**Exercise instructions**
Please find every line in the entries below that contains the string "sweater", and copy it.

**Records to process**
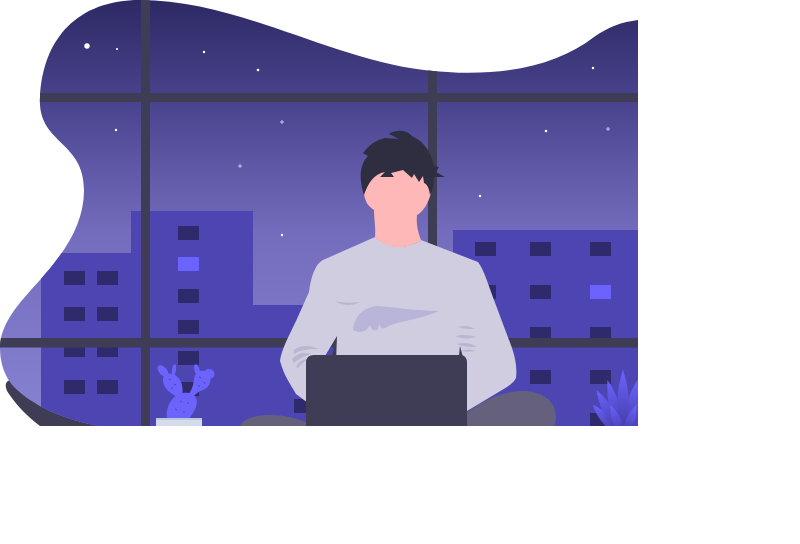
<!DOCTYPE html>
<html lang="en">
<head>
<meta charset="utf-8">
<title>Working late</title>
<style>
:root {
  --night: #2f2b66;
  --dusk: #8079c9;
  --building: #4d45b2;
  --pane: #2f2a6b;
  --violet: #6c63ff;
  --frame: #3f3d56;
  --hair: #2f2e41;
  --skin: #ffb8b8;
  --sweater: #d0cde1;
  --fold: #b9b6d0;
  --print: #b8b5d8;
  --trousers: #65617d;
  --pot: #d3dcea;
}
html, body { margin: 0; background: #fff; overflow: hidden; }
.scene { display: block; width: 800px; height: 544px; }
.building { fill: var(--building); }
.panes { fill: var(--pane); }
.lit { fill: var(--violet); }
.frame { fill: var(--frame); }
.stars { fill: #fff; }
.sparkles { stroke: #c9c5ee; stroke-width: 1; }
.hair { fill: var(--hair); }
.skin { fill: var(--skin); }
.sweater { fill: var(--sweater); }
.folds { fill: var(--fold); }
.print { fill: var(--print); }
.trousers { fill: var(--trousers); }
.plant { fill: var(--violet); }
.spines { stroke: var(--building); stroke-width: 1; fill: none; }
.pot { fill: var(--pot); }
</style>
</head>
<body>
<svg class="scene" viewBox="0 0 800 544" role="img" aria-label="A man with a laptop sits before a window onto a city at night">
  <defs>
    <linearGradient id="sky" gradientUnits="userSpaceOnUse" x1="0" y1="0" x2="0" y2="426">
      <stop offset="0" stop-color="#2d2964"/>
      <stop offset="0.25" stop-color="#4b4590"/>
      <stop offset="0.55" stop-color="#746dbd"/>
      <stop offset="1" stop-color="#8882d2"/>
    </linearGradient>
    <linearGradient id="leaf-shade" x1="0" y1="0" x2="0" y2="1">
      <stop offset="0" stop-color="#6c63ff"/>
      <stop offset="1" stop-color="#4039a0"/>
    </linearGradient>
    <clipPath id="artboard"><rect width="638" height="426"/></clipPath>
    <clipPath id="window-shape">
      <path d="M40 97C43 38 78 0 140 0C238 0 330 59 424 70C500 79 556 66 594 37C608 27 622 22 638 20V426H98C62 419 32 405 14 387C4 376 0 362 0 348C0 324 18 304 40 280C64 253 84 225 84 190C84 140 37 144 40 97Z"/>
    </clipPath>
    <rect id="pane" width="21" height="14"/>
    <path id="sparkle" d="M-2 0H2M0 -2V2"/>
    <path id="blade" d="M0 0C-8 -18 -6 -38 0 -56C6 -38 8 -18 0 0Z"/>
  </defs>

  <g clip-path="url(#artboard)">
    <path class="frame" d="M10 380C3 382 6 390 9 394C18 407 28 417 40 426H102C64 418 32 403 10 380Z"/>

    <g clip-path="url(#window-shape)">
      <rect width="638" height="426" fill="url(#sky)"/>

      <g class="stars">
        <circle cx="87" cy="46" r="2.7"/>
        <circle cx="117" cy="49" r="1.1"/>
        <circle cx="204" cy="52" r="1.2"/>
        <circle cx="258" cy="70" r="1.3"/>
        <circle cx="116" cy="130" r="1.2"/>
        <circle cx="282" cy="235" r="1.2"/>
        <circle cx="480" cy="196" r="1.2"/>
        <circle cx="546" cy="131" r="1.3"/>
        <circle cx="593" cy="68" r="1.2"/>
      </g>
      <g class="sparkles">
        <use href="#sparkle" x="282" y="122"/>
        <use href="#sparkle" x="240" y="166"/>
        <use href="#sparkle" x="608" y="129"/>
      </g>

      <g class="building">
        <path d="M41 253H131V211H253V305H345V426H41Z"/>
        <rect x="453" y="230" width="185" height="196"/>
      </g>
      <g class="panes">
        <use href="#pane" x="64" y="271"/><use href="#pane" x="97" y="271"/>
        <use href="#pane" x="64" y="307"/><use href="#pane" x="97" y="307"/>
        <use href="#pane" x="64" y="343"/><use href="#pane" x="97" y="343"/>
        <use href="#pane" x="64" y="380"/><use href="#pane" x="97" y="380"/>
        <use href="#pane" x="178" y="226"/><use href="#pane" x="178" y="289"/>
        <use href="#pane" x="178" y="320"/><use href="#pane" x="178" y="351"/>
        <use href="#pane" x="178" y="382"/><use href="#pane" x="294" y="399"/>
        <use href="#pane" x="475" y="242"/><use href="#pane" x="530" y="242"/><use href="#pane" x="590" y="242"/>
        <use href="#pane" x="475" y="285"/><use href="#pane" x="530" y="285"/>
        <use href="#pane" x="475" y="327"/><use href="#pane" x="530" y="327"/><use href="#pane" x="590" y="327"/>
        <use href="#pane" x="530" y="370"/><use href="#pane" x="590" y="370"/>
        <use href="#pane" x="590" y="413"/>
      </g>
      <g class="lit">
        <use href="#pane" x="178" y="257"/>
        <use href="#pane" x="590" y="285"/>
      </g>

      <g class="frame">
        <rect x="141" width="9" height="426"/>
        <rect x="428" width="9" height="426"/>
        <rect y="93" width="638" height="9"/>
        <rect y="338" width="638" height="9.5"/>
      </g>
    </g>

    <g id="cactus">
      <g class="plant">
        <path d="M167 420C165 407 172 395 183 393C194 391 199 398 196 407C194 413 190 416 189 420Z"/>
        <path d="M180 398C168 394 160 383 164 376C169 370 180 375 182 385C183 391 183 396 180 398Z"/>
        <path d="M186 397C192 391 193 386 194 379C195 371 202 369 207 372C213 377 211 387 203 390C197 392 194 396 190 400Z"/>
        <ellipse cx="163" cy="371" rx="4" ry="7" transform="rotate(-40 163 371)"/>
        <ellipse cx="174" cy="370" rx="2" ry="6" transform="rotate(8 174 370)"/>
        <ellipse cx="197" cy="370" rx="2.5" ry="6" transform="rotate(-15 197 370)"/>
        <ellipse cx="209" cy="374" rx="5.5" ry="5"/>
      </g>
      <path class="spines" d="M169 379l2 1M174 384l2 1M171 388l2 0M199 377l2 1M204 382l1 2M198 386l2 0M180 401l2 1M187 403l2 0M175 409l2 1M183 412l2 0"/>
      <path class="pot" d="M156 418H202V426H156Z"/>
      <path fill="#bcc8da" d="M156 418H202V420H156Z"/>
    </g>

    <g id="agave" fill="url(#leaf-shade)">
      <use href="#blade" transform="translate(619 434) rotate(-42) scale(.9 .7)"/>
      <use href="#blade" transform="translate(621 434) rotate(-29) scale(1 .9)"/>
      <use href="#blade" transform="translate(622 434) rotate(-15) scale(1 1)"/>
      <use href="#blade" transform="translate(627 434) rotate(42) scale(.9 .7)"/>
      <use href="#blade" transform="translate(626 434) rotate(26) scale(1 .95)"/>
      <use href="#blade" transform="translate(625 434) rotate(13) scale(1 1)"/>
      <use href="#blade" transform="translate(623 434) scale(1.1 1.15)"/>
      <use href="#blade" transform="translate(623 436) rotate(-22) scale(.8 .6)"/>
      <use href="#blade" transform="translate(624 436) rotate(22) scale(.8 .6)"/>
    </g>

    <g id="man">
      <g class="trousers">
        <path d="M240 426C244 418 256 415 270 415C284 415 297 418 310 424V426Z"/>
        <path d="M462 416C482 401 502 391 524 391C546 392 556 404 556 417C556 421 555 424 554 426H462Z"/>
      </g>
      <path class="frame" d="M337 334L331 360H340ZM461 345L459 360H470Z"/>

      <path class="sweater" d="M375 237C388 249 407 250 421 240L478 262C484 270 488 284 494 300L512 348C516 360 517 369 516 378C514 382 511 384 507 387L467 411V372L460 346L458 362H336L337 336L325 356L308 403L296 394C291 385 284 376 280 361C281 350 289 336 296 321L309 292C311 277 315 264 323 260Z"/>
      <g class="folds">
        <path d="M335 301C343 303 352 303 360 302C353 306 343 306 335 301Z"/>
        <path d="M458 327C464 325 470 326 475 329C469 329 464 329 458 327Z"/>
        <path d="M455 336C463 334 471 335 476 337C470 339 462 339 455 336Z"/>
        <path d="M457 344C464 342 471 343 477 347C470 347 463 347 457 344Z"/>
        <path d="M461 351C466 349 471 349 475 351C470 352 466 352 461 351Z"/>
        <path d="M294 350C300 345 309 345 319 349C309 349 303 349 294 354Z"/>
        <path d="M292 359C298 353 304 352 311 354C304 356 298 359 294 363Z"/>
        <path d="M296 367C299 361 304 359 308 359C304 362 301 364 298 368Z"/>
      </g>
      <path class="print" d="M439 311C418 311 395 307 376 306C361 308 354 319 353 330C361 334 367 331 370 325C371 330 375 332 378 329L379 324C381 328 383 330 385 328C399 320 420 320 439 311Z"/>

      <path class="skin" d="M364 194C362 174 374 163 397 163C420 163 432 174 431 193C428 204 423 212 417 215C416 224 418 232 421 240C407 250 388 250 375 237C376 228 374 220 374 210C369 207 365 202 364 194Z"/>
      <path class="hair" d="M364 195C360 182 358 166 368 156L363 153C369 145 376 140 385 138L399 139L389 134C396 129 407 130 412 136C424 142 431 151 434 166L439 167L436 172L445 177L434 177C434 184 433 190 430 195C429 188 427 184 424 183L423 176L419 182L414 174L412 178L403 170L391 173L394 177L380 177L385 172C374 174 368 183 364 195Z"/>

      <path id="laptop" class="frame" d="M306 426V363Q306 355 314 355H460Q467 355 467 363V426Z"/>
    </g>
  </g>
</svg>
</body>
</html>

**Reply**
  --sweater: #d0cde1;
.sweater { fill: var(--sweater); }
      <path class="sweater" d="M375 237C388 249 407 250 421 240L478 262C484 270 488 284 494 300L512 348C516 360 517 369 516 378C514 382 511 384 507 387L467 411V372L460 346L458 362H336L337 336L325 356L308 403L296 394C291 385 284 376 280 361C281 350 289 336 296 321L309 292C311 277 315 264 323 260Z"/>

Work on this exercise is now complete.